--- START ---

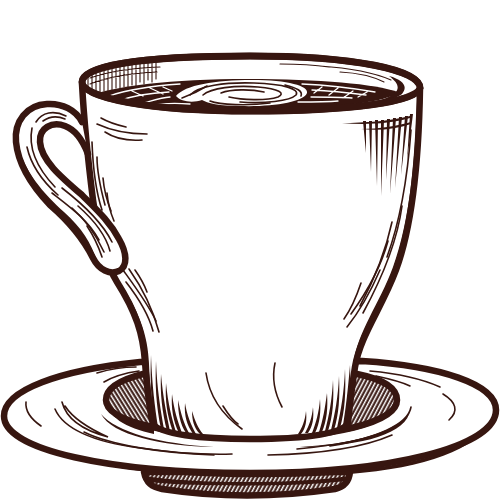
<!DOCTYPE html>
<html lang="en">
<head>
<meta charset="utf-8">
<title>Coffee cup sketch</title>
<style>
:root { --ink: #371610; --paper: #ffffff; }
html, body { margin: 0; background: var(--paper); overflow: hidden; }
svg { display: block; width: 500px; height: 500px; }
.outline { fill: var(--paper); stroke: var(--ink); stroke-width: 6.5; stroke-linejoin: round; stroke-linecap: round; }
.line { fill: none; stroke: var(--ink); stroke-width: 1.6; stroke-linecap: round; }
.fine { fill: none; stroke: var(--ink); stroke-width: 1.1; stroke-linecap: round; }
.ink { fill: var(--ink); }
.light { fill: none; stroke: var(--paper); stroke-width: 1.3; stroke-linecap: round; }
.hatch-line { stroke: var(--ink); stroke-width: 2.1; }
</style>
</head>
<body>
<svg viewBox="0 0 500 500" role="img" aria-label="Ink sketch of a cup of coffee on a saucer">
  <defs>
    <pattern id="hatch-right" width="3.6" height="12" patternUnits="userSpaceOnUse" patternTransform="rotate(28)">
      <line class="hatch-line" x1="1.5" y1="0" x2="1.5" y2="12"/>
    </pattern>
    <pattern id="hatch-left" width="3.6" height="12" patternUnits="userSpaceOnUse" patternTransform="rotate(-32)">
      <line class="hatch-line" x1="1.5" y1="0" x2="1.5" y2="12"/>
    </pattern>
    <clipPath id="cup-opening"><path d="M83 82C84 68 140 56 250 56C350 56 415 70 419 88C416 101 350 110 250 110C150 110 84 98 83 82Z"/></clipPath>
  </defs>

  <g id="saucer-foot">
    <path class="outline" d="M144 472C146 483 152 487 162 489C220 498 280 497 335 489C344 487 349 482 350 472Z" stroke-width="5"/>
    <path fill="url(#hatch-right)" d="M146 474L348 474C347 483 341 486 333 488C280 495 215 495 163 487C152 485 147 481 146 474Z"/>
    <path class="ink" d="M146 476C190 484 300 484 348 476L346 481C300 487 195 487 149 482Z"/>
  </g>

  <g id="saucer">
    <path class="outline" d="M140 362C60 370 4 390 4 416C4 450 110 473 250 473C390 473 496 447 496 410C496 384 440 366 362 361Z"/>
    <path class="ink" d="M50 449C120 472 210 474 290 474C380 472 440 458 474 440C440 464 380 476 280 477C180 479 100 470 50 449Z"/>
    <g class="line">
      <path d="M26 402C25 411 31 419 41 426"/>
      <path d="M62 402C66 418 82 430 108 437C90 429 74 420 65 406"/>
      <path d="M55 409C63 428 92 442 140 448C175 453 200 455 232 454"/>
      <path d="M84 432C110 445 160 453 214 455"/>
      <path d="M97 373C110 369 122 367 136 367"/>
      <path d="M104 382C114 376 125 373 139 371"/>
      <path d="M370 371C392 373 420 378 440 387"/>
      <path d="M376 376C390 379 402 382 410 386"/>
      <path d="M443 394C456 402 459 411 449 420"/>
      <path d="M411 407C408 425 376 438 330 446"/>
      <path d="M403 421C386 435 352 444 297 449"/>
      <path d="M392 435C360 449 318 454 268 455"/>
    </g>
    <path class="ink" d="M101 414C116 432 160 444 214 447C162 446 112 435 101 414ZM409 414C394 434 350 444 300 447C350 447 402 437 409 414Z"/>
  </g>

  <g id="saucer-well">
    <path class="outline" stroke-width="5" d="M143 374C119 380 106 389 106 400C106 422 170 435 250 437C330 438 397 423 397 400C397 388 382 379 357 374Z"/>
    <path fill="url(#hatch-left)" d="M143 374C119 380 106 389 106 400C106 414 125 425 155 431L148 374Z"/>
    <path fill="url(#hatch-right)" d="M357 374C382 379 397 388 397 400C397 413 380 422 346 430L352 374Z"/>
    <path class="ink" d="M106 398C112 416 130 424 154 429L154 434C126 428 106 417 106 398ZM397 400C388 416 370 422 347 427L347 432C376 426 395 416 397 400Z"/>
  </g>

  <g id="cup-body">
    <path class="outline" d="M82 84C84 120 88 160 93 200C98 236 106 264 117 282C136 312 143 334 145 362C147 388 149 408 153 424C160 434 200 439 250 439C305 439 342 434 348 423C350 403 352 386 355 367C360 336 382 308 396 270C413 224 419 150 420 88Z"/>
    <path class="ink" d="M117 278C139 310 148 335 149 364C150 390 153 410 157 424L151 424C147 400 145 380 143 361C141 337 133 310 117 278ZM417 100C415 160 410 220 393 267C379 305 358 330 353 365C361 332 385 308 398 269C413 222 418 160 417 100Z"/>
    <g class="line" id="front-shading">
      <path d="M97 124C110 130 128 134 147 134"/>
      <path d="M105 132C114 138 128 141 142 140"/>
      <path d="M101 118C108 122 117 125 126 127"/>
      <path d="M92 142C93 170 97 195 102 210"/>
      <path d="M97 157C97 173 101 190 105 205"/>
      <path d="M103 178C104 190 107 201 111 211"/>
      <path d="M107 193C108 204 111 214 114 221"/>
      <path d="M123 270C136 288 148 304 156 321"/>
      <path d="M129 269C141 286 152 306 159 332"/>
      <path d="M126 282C140 300 149 316 153 331"/>
      <path d="M135 270C140 277 144 284 147 292"/>
      <path d="M206 373C209 394 221 414 242 429"/>
      <path d="M223 406C228 414 232 420 238 424"/>
      <path d="M275 363C272 377 274 392 282 407"/>
      <path d="M392 222C386 250 374 280 360 306"/>
      <path d="M388 241C382 263 369 289 351 314"/>
      <path d="M402 206C397 243 381 280 363 313"/>
      <path d="M380 270C370 293 359 312 347 327"/>
      <path d="M361 283C356 298 351 309 344 319"/>
      <path d="M411 130C408 172 402 216 387 257"/>
    </g>
    <g id="upper-right-hatching" class="ink">
      <path d="M363 121L366 121L366 153ZM369 121L372 121L371 172ZM375 120L378 120L377 186ZM381 120L384 120L381 196ZM387 119L390 119L386 180ZM393 118L396 118L390 194ZM399 117L402 117L395 188ZM405 116L408 116L401 175ZM410 114L413 114L407 161Z"/>
      <path d="M342 123C365 123 389 121 410 116L410 118C389 124 364 125 342 123ZM361 129C380 129 396 126 411 122L411 124C396 129 379 131 361 129Z"/>
    </g>
    <g id="lower-left-hatching" class="ink">
      <path d="M151 355C152 385 155 408 158 427L155 427C151 402 150 380 151 355ZM156 361C157 390 161 412 164 429L161 429C156 405 155 384 156 361ZM161 374C163 398 167 416 170 431L167 431C162 412 160 393 161 374ZM166 383C168 404 172 419 176 432L173 432C167 415 165 401 166 383ZM172 394C174 410 178 422 182 433L179 433C173 421 171 408 172 394ZM178 400C181 414 184 424 189 433L186 433C180 424 178 413 178 400ZM185 403C187 415 191 425 196 434L193 434C187 425 184 416 185 403ZM192 411C195 421 198 428 203 434L200 434C194 428 192 420 192 411Z"/>
    </g>
    <g id="lower-right-hatching" class="ink">
      <path d="M350 365C348 389 346 407 343 425L346 425C350 407 351 388 350 365ZM345 369C344 393 341 410 337 428L340 428C345 411 346 392 345 369ZM339 376C338 398 335 413 331 430L334 430C339 414 340 397 339 376ZM333 380C332 400 329 416 325 431L328 431C333 416 334 400 333 380ZM327 393C325 408 323 420 319 432L322 432C327 420 328 408 327 393ZM320 399C319 412 316 423 312 433L315 433C320 423 321 412 320 399ZM313 407C312 418 309 426 305 433L308 433C313 426 314 418 313 407ZM306 411C305 421 302 428 298 434L301 434C306 428 307 420 306 411Z"/>
    </g>
  </g>

  <g id="handle">
    <path class="outline" d="M82 122C76 110 62 103 47 104C27 105 14 121 16 142C18 163 30 184 50 205C72 224 84 240 93 258C99 270 110 275 119 271C128 266 127 253 119 239C110 222 97 210 82 195C61 177 41 160 40 142C39 128 52 121 65 126C76 130 83 141 88 154"/>
    <g class="line">
      <path d="M32 128C28 148 37 168 55 187"/>
      <path d="M27 147C31 165 42 181 58 195"/>
      <path d="M52 193C70 207 88 220 99 240"/>
      <path d="M62 188C84 205 102 222 112 242"/>
      <path d="M72 208C88 222 97 237 104 252"/>
      <path d="M78 206C95 221 106 236 110 251"/>
      <path d="M87 226C93 235 98 245 102 257"/>
      <path d="M36 122C42 112 54 110 66 116"/>
      <path d="M43 121C50 116 58 116 65 119"/>
    </g>
    <path class="ink" d="M17 140C22 170 45 195 64 212C82 228 91 243 97 261L92 260C84 240 72 225 48 206C27 184 14 162 17 140Z"/>
  </g>

  <g id="cup-rim">
    <path class="outline" d="M82 82C82 66 140 56 250 56C355 56 420 70 420 88C417 102 350 111 250 111C150 111 82 98 82 82Z"/>
    <g clip-path="url(#cup-opening)">
      <g id="inner-wall-hatching" class="fine">
        <path d="M88 76V94M92 74V94M96 72V93M100 71V92M104 70V91M108 69V92M112 68V90M116 67V88M120 66V89M124 66V87M128 65V88M132 65V85M136 64V86M140 64V82M144 63V84M148 63V80M152 63V82M156 62V79M90 78C110 71 132 68 160 67M90 84C110 76 134 73 157 72"/>
        <path d="M320 66C350 68 375 73 391 80M340 72C360 73 374 77 384 82M280 64C300 64 315 65 329 67"/>
      </g>
      <g id="coffee">
        <path class="ink" d="M88 96C115 86 170 79 248 79C320 79 375 84 398 92C390 102 330 109 250 110C165 110 104 106 88 96Z"/>
        <path fill="var(--paper)" d="M176 96C185 85 215 80 252 80C288 80 309 86 307 93C304 102 272 107 241 106C219 106 207 103 202 100C193 103 181 102 176 96Z"/>
        <g class="line">
          <path d="M190 95C198 86 225 82 254 83C284 84 300 89 296 95C290 101 264 104 240 102"/>
          <path d="M203 95C211 88 235 85 258 87C279 89 286 93 278 97C266 101 242 100 229 97"/>
          <path d="M221 93C231 89 251 89 264 92"/>
          <path d="M182 98C193 94 199 91 207 86"/>
          <path d="M285 85C297 88 303 91 301 96"/>
          <path d="M210 101C220 105 248 106 270 103"/>
        </g>
        <g class="light">
          <path d="M109 96C130 89 150 86 180 84M118 101C132 96 150 93 169 92M139 104C155 100 160 98 170 97M153 105C165 103 175 103 190 104M132 91L143 96M150 88L163 94M163 87L172 91"/>
          <path d="M302 84C327 85 352 88 375 92M312 90C332 91 350 93 366 95M311 97C326 97 340 97 352 98M298 102C314 102 326 102 338 101M322 87L314 93M338 88L329 95M353 91L343 98M367 92L358 97"/>
        </g>
      </g>
      <path class="ink" d="M389 76C404 80 408 87 402 94C394 101 360 107 320 109L420 108L424 84C412 99 390 102 360 104C390 100 410 91 389 76Z"/>
      <path fill="var(--paper)" d="M393 75C412 80 414 89 402 97C411 94 417 91 417 87C416 82 407 78 393 75Z"/>
    </g>
    <path fill="none" stroke="var(--ink)" stroke-width="7" d="M82 82C82 66 140 56 250 56C355 56 420 70 420 88C417 102 350 111 250 111C150 111 82 98 82 82Z"/>
  </g>
</svg>
</body>
</html>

--- END ---

### Activity
Locate the line with "85C297 88 303" in the entries above; extract it and every line after it, verbatim.

### Answer space
          <path d="M285 85C297 88 303 91 301 96"/>
          <path d="M210 101C220 105 248 106 270 103"/>
        </g>
        <g class="light">
          <path d="M109 96C130 89 150 86 180 84M118 101C132 96 150 93 169 92M139 104C155 100 160 98 170 97M153 105C165 103 175 103 190 104M132 91L143 96M150 88L163 94M163 87L172 91"/>
          <path d="M302 84C327 85 352 88 375 92M312 90C332 91 350 93 366 95M311 97C326 97 340 97 352 98M298 102C314 102 326 102 338 101M322 87L314 93M338 88L329 95M353 91L343 98M367 92L358 97"/>
        </g>
      </g>
      <path class="ink" d="M389 76C404 80 408 87 402 94C394 101 360 107 320 109L420 108L424 84C412 99 390 102 360 104C390 100 410 91 389 76Z"/>
      <path fill="var(--paper)" d="M393 75C412 80 414 89 402 97C411 94 417 91 417 87C416 82 407 78 393 75Z"/>
    </g>
    <path fill="none" stroke="var(--ink)" stroke-width="7" d="M82 82C82 66 140 56 250 56C355 56 420 70 420 88C417 102 350 111 250 111C150 111 82 98 82 82Z"/>
  </g>
</svg>
</body>
</html>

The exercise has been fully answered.